Ukrainian Immigrant and Cancer Survivor Speaks Universal Language
Ukrainian immigrant Stepha Lyuta firmly believes that coming to the United States - and finding University Hospitals Seidman Cancer Center - saved her life.
The 83-year-old Parma woman was diagnosed in 2013 with vulvar cancer, a rare form of cancer that accounts for less than 1 percent of all cancers in women. The American Cancer Society estimates that 5,150 cases will be diagnosed in the U.S. this year.
Fortunately, Lyuta lived less than one mile from one of the 16 community-based locations for UH Seidman Cancer Center. She was able to receive her diagnosis and treatment in the comfortable and convenient UH Seidman Cancer Center at University Hospitals Parma Medical Center. When the cancer returned and she required a radical bilateral vulvectomy in October 2014, she went downtown to UH Seidman Cancer Center for surgery with gynecologic oncology surgeon Kristine Zanotti, MD.
Her devoted grandson, Rostislav Lyutyy – her motivation for emigrating from Ukraine – accompanied Lyuta, who speaks no English, to nearly all of her appointments, including two months of radiation and chemotherapy treatments.

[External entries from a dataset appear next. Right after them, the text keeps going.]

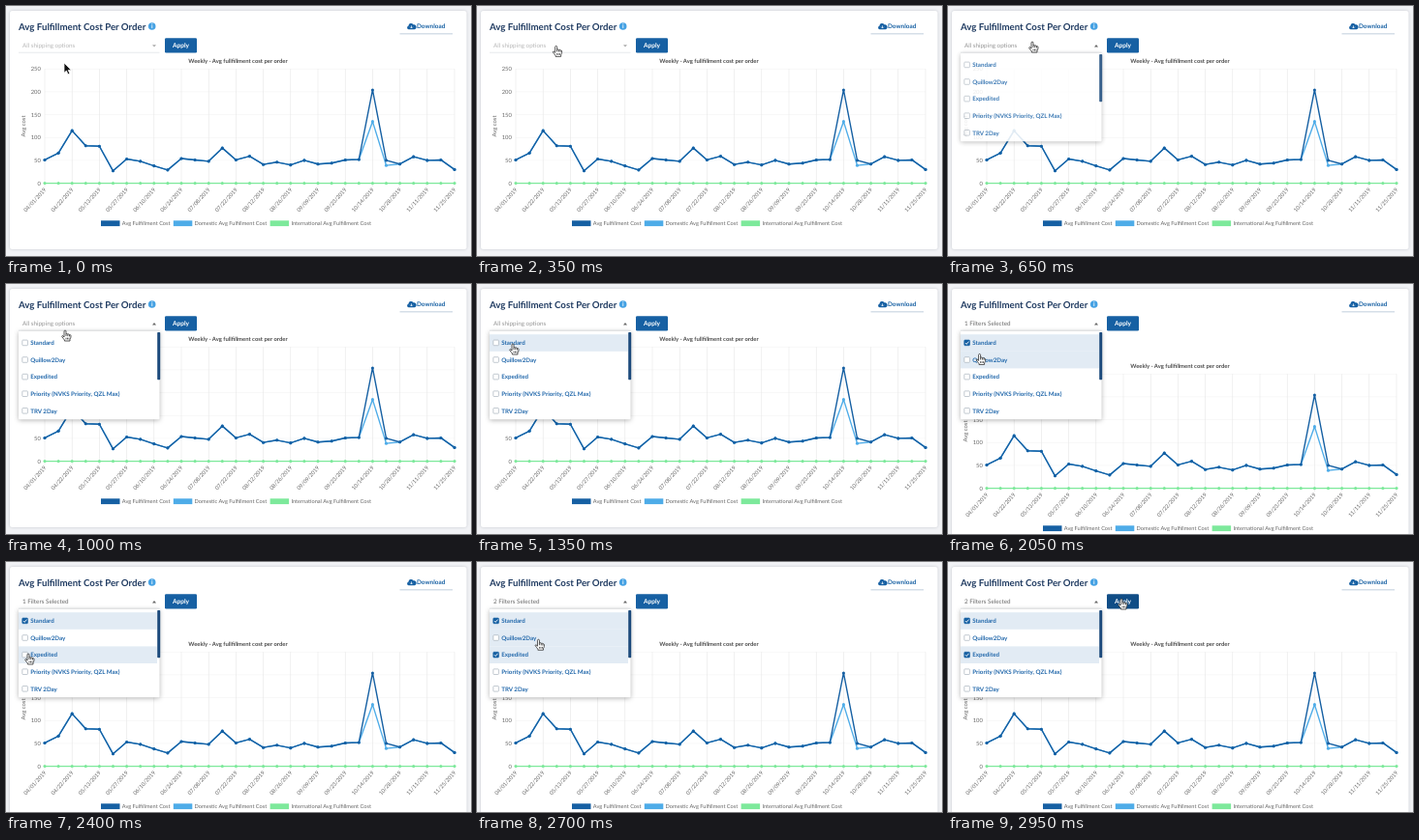
Recreate the animation shown at these times as an HTML page. Size 480 by 259 pixels, loop 3 s.

```html
<!DOCTYPE html>
<html lang="en">
<head>
<meta charset="utf-8">
<title>Avg Fulfillment Cost Per Order</title>
<style>
html, body { margin: 0; width: 100%; height: 100%; overflow: hidden; background: #f1f2f5; }
svg { display: block; width: 100vw; height: 100vh; }
text { font-family: Lato, "Open Sans", sans-serif; text-rendering: geometricPrecision; white-space: pre; }
#card { filter: drop-shadow(0 .5px 1.5px rgba(40, 50, 70, .22)); }
#sheet { filter: drop-shadow(0 1.5px 2.5px rgba(0, 0, 0, .3)); }
</style>
</head>
<body>
<svg id="stage" viewBox="0 0 480 259"></svg>
<script>
(() => {
const LOOP = 3000, STEP = 50;
const OPEN = 580, CLICK1 = 1550, CLICK2 = 2550;
const NAVY = '#213c62', BLUE = '#1660a3', SKY = '#4eace8', GREEN = '#7de99b';

const stage = document.getElementById('stage');

function set(el, attrs) {
  for (const key in attrs) el.setAttribute(key, attrs[key]);
}
function add(parent, tag, attrs = {}, content) {
  const el = document.createElementNS('http://www.w3.org/2000/svg', tag);
  set(el, attrs);
  if (content !== undefined) el.textContent = content;
  parent.append(el);
  return el;
}
const group = parent => add(parent, 'g');
const rect = (parent, x, y, width, height, fill, more) =>
  add(parent, 'rect', { x, y, width, height, fill, ...more });
const path = (parent, d, more) => add(parent, 'path', { d, ...more });
const label = (parent, str, x, y, size, fill, more) =>
  add(parent, 'text', { x, y, 'font-size': size, fill, ...more }, str);
const bold = { 'font-weight': 700 };
const centered = { 'text-anchor': 'middle' };

// Page header
const card = rect(stage, 4, 5, 471.5, 247, '#fff', { id: 'card', rx: 2.5 });
label(stage, 'Avg Fulfillment Cost Per Order', 13, 24.7, 9.7, NAVY, bold);
add(stage, 'circle', { cx: 150.7, cy: 21, r: 3.8, fill: '#45a1e3' });
label(stage, 'i', 150.7, 23.3, 6.4, '#fff', { ...bold, ...centered });

path(stage, 'M415.6 24.2a1.9 1.9 0 0 1-.1-3.7a2.6 2.6 0 0 1 4.9-1.2a1.9 1.9 0 0 1 1.3 4.9z', { fill: BLUE });
path(stage, 'M418.5 20.4v2.4M417.2 21.7l1.3 1.3l1.3-1.3', { fill: 'none', stroke: '#fff', 'stroke-width': .7 });
label(stage, 'Download', 424, 23.4, 6.4, BLUE, bold);
rect(stage, 406.5, 28.4, 54.5, .9, '#b9c9da');

// Chart
const chart = group(stage);
const left = 40, gap = 14.1, zero = 183.6, top = 65.2;
const px = i => left + i * gap;
const py = value => zero - value * (zero - top) / 250;

label(chart, 'Weekly - Avg fullfillment cost per order', 239.5, 59, 5.9, '#4c4c4c', { ...bold, ...centered });
label(chart, 'Avg cost', 0, 0, 5.9, '#666', { ...centered, transform: 'translate(20.2 124.5) rotate(-90)' });
for (let v = 0; v <= 250; v += 50) {
  rect(chart, left, py(v) - .3, 423, .6, '#f3f3f3');
  label(chart, v, 35.8, py(v) + 2, 5.8, '#666', { 'text-anchor': 'end' });
}
const dates = '04/01 04/22 05/13 05/27 06/10 06/24 07/08 07/22 08/12 08/26 09/09 09/23 10/14 10/28 11/11 11/25';
dates.split(' ').forEach((date, i) => {
  const x = px(i * 2);
  rect(chart, x - .3, top, .6, 122, '#e6e6e6');
  label(chart, date + '/2019', 0, 0, 5.65, '#666', {
    'text-anchor': 'end', transform: `translate(${x + 1.8} 190.6) rotate(-48)`
  });
});

const total = [51, 66, 115, 82, 81, 27, 53, 48, 38, 29, 54, 51, 48, 77, 51, 59,
  41, 46, 40, 50, 42, 44, 51, 52, 204, 50, 42, 58, 50, 51, 30];
const domestic = total.map((v, i) => i === 24 ? 135 : i === 25 ? 39 : v);

function series(values, color) {
  const points = values.map((v, i) => [px(i), py(v)]);
  add(chart, 'polyline', {
    points: points.join(' '), fill: 'none', stroke: color, 'stroke-width': 1.4, 'stroke-linejoin': 'round'
  });
  for (const [cx, cy] of points) add(chart, 'circle', { cx, cy, r: 1.55, fill: color });
}
series(total.map(() => 0), GREEN);
series(domestic, SKY);
series(total, BLUE);

[[98, BLUE, 'Avg'], [172.8, SKY, 'Domestic Avg'], [272.6, GREEN, 'International Avg']].forEach(([x, color, name]) => {
  rect(chart, x, 222.3, 19.5, 5.8, color);
  label(chart, name + ' Fulfillment Cost', x + 21.8, 227.1, 5.65, '#666');
});

// Filter bar
const field = label(stage, '', 17, 43.2, 6.3, '#b5b5b5');
rect(stage, 13, 47.8, 145.5, .7, '#dcdfe3');
const caret = path(stage, '');
const button = rect(stage, 164, 33.3, 33, 15.2, BLUE, { rx: 1.3 });
label(stage, 'Apply', 180.5, 43.1, 6.6, '#fff', { ...bold, ...centered });

// Option list
const menu = group(stage);
rect(menu, 13, 48.8, 145.5, 91.4, '#fff', { id: 'sheet', rx: 1 });
const options = ['Standard', 'Quillow2Day', 'Expedited', 'Priority (NVKS Priority, QZL Max)', 'TRV 2Day'];
const rows = options.map((name, i) => {
  const y = 61 + i * 17.6;
  const back = rect(menu, 13, y - 8.8, 143, 17.6, '#e2ebf4');
  const box = rect(menu, 16.8, y - 2.9, 5.6, 5.6, '#fff', { rx: .7, 'stroke-width': .7 });
  const mark = path(menu, `M17.9 ${y}l1.3 1.4l2.2-2.8`, { fill: 'none', stroke: '#fff', 'stroke-width': .9 });
  label(menu, name, 25.2, y + 2.2, 6.2, '#2268ab', bold);
  return { y, back, box, mark };
});
rect(menu, 156.2, 50, 3, 49.3, '#1c4a7c', { rx: .8 });

// Pointers, each with its tip at the origin
const arrow = path(stage, 'M0 0V10.2L2.4 8L4 11.8L5.8 11L4.2 7.4H7.3Z',
  { fill: '#111', stroke: '#fff', 'stroke-width': .7 });
const hand = path(stage,
  'M-1 1C-1-.3 1-.3 1 1V4.1C1.3 3.2 2.7 3.3 2.8 4.3C3.2 3.6 4.4 3.8 4.5 4.8C4.9 4.3 6 4.6 6 5.6' +
  'C6 8 5.5 8.6 5 9.4V11H-.6V10C-1.4 8.8-2.6 7.6-3.2 6.5C-3.6 5.6-2.4 5.2-1.8 6L-1 7Z' +
  'M1 4.1V6M2.8 4.3V6.2M4.5 4.8V6.4M1 7.7V9.4M2.5 7.7V9.4M4 7.7V9.4',
  { fill: '#fff', stroke: '#222', 'stroke-width': .75, 'stroke-linejoin': 'round' });

// time, x, y of the pointer tip
const route = [
  [0, 60, 59], [100, 60, 59], [450, 87, 37], [700, 87, 37], [1000, 61, 48], [1300, 37, 62],
  [1900, 37, 62], [2300, 23, 95], [2600, 23, 95], [2900, 179, 38], [LOOP, 179, 38]
];
function pointer(t) {
  const i = route.findIndex(stop => stop[0] > t);
  const [t0, x0, y0] = route[i - 1], [t1, x1, y1] = route[i];
  const u = (t - t0) / (t1 - t0), k = u * u * (3 - 2 * u);
  return [x0 + (x1 - x0) * k, y0 + (y1 - y0) * k];
}

function draw(t) {
  const [x, y] = pointer(t);
  const opened = t >= OPEN;
  const fade = Math.min(1, Math.max(0, (t - OPEN) / 140));
  const picked = (t >= CLICK1) + (t >= CLICK2);

  card.setAttribute('height', picked ? 275 : 247);
  chart.setAttribute('transform', `translate(0 ${picked ? 28 : 0})`);
  field.textContent = picked ? picked + ' Filters Selected' : 'All shipping options';
  field.setAttribute('fill', picked ? '#666' : opened ? '#959595' : '#b8b8b8');
  set(caret, opened
    ? { d: 'M151 42.5h4l-2-2.4z', fill: '#666' }
    : { d: 'M151 40.2h4l-2 2.4z', fill: '#aaa' });

  menu.setAttribute('opacity', 1 - (1 - fade) ** 3);
  rows.forEach((row, i) => {
    const checked = i === 0 && picked > 0 || i === 2 && picked > 1;
    const hover = opened && x > 13 && x < 156 && Math.abs(y - row.y) < 8.8;
    row.back.setAttribute('opacity', checked || hover ? 1 : 0);
    set(row.box, { fill: checked ? BLUE : '#fff', stroke: checked ? BLUE : '#a9b3be' });
    row.mark.setAttribute('opacity', checked ? 1 : 0);
  });

  const onButton = x > 164 && x < 197 && y > 33 && y < 48.5;
  button.setAttribute('fill', onButton ? '#104d86' : BLUE);

  const pointing = opened || y < 48;
  arrow.setAttribute('opacity', pointing ? 0 : 1);
  hand.setAttribute('opacity', pointing ? 1 : 0);
  for (const shape of [arrow, hand]) shape.setAttribute('transform', `translate(${x} ${y})`);
}

function frame() {
  draw(Math.floor(performance.now() % LOOP / STEP) * STEP);
  requestAnimationFrame(frame);
}
frame();
})();
</script>
</body>
</html>
```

The staff accommodated her need for a translator versed in medical terminology through a real-time audio and video interpreter service.
Like her children and grandchildren, Lyuta fled Lviv, Ukraine to escape religious persecution, economic stagnation and poor health care, according to her grandson, who came to the United States at the age of 5 for surgery to correct a clubfoot.
“If she had gotten cancer over there, there is no way she would have survived,” says Lyutyy, now 25. “She kept it from us for awhile, until the pain was unbearable. At least she was here with us.”
Registered nurse Carly Trainer remembers Lyuta doing a little dance in the hallway to show her spirit was strong. While she couldn’t speak directly with Lyuta, she and other staff offered a steady supply of hugs.
“We met a lot of great people here, not just the staff but other patients,” her grandson says. “Hugs are so important, and they understood she needed the physical contact.”
Aryavarta Kumar, MD, a radiation oncologist at UH Parma Medical Center, was pleased to see that Lyuta’s energy level and appetite have returned.
“She is doing well,” Dr. Kumar says. “She looks really good.”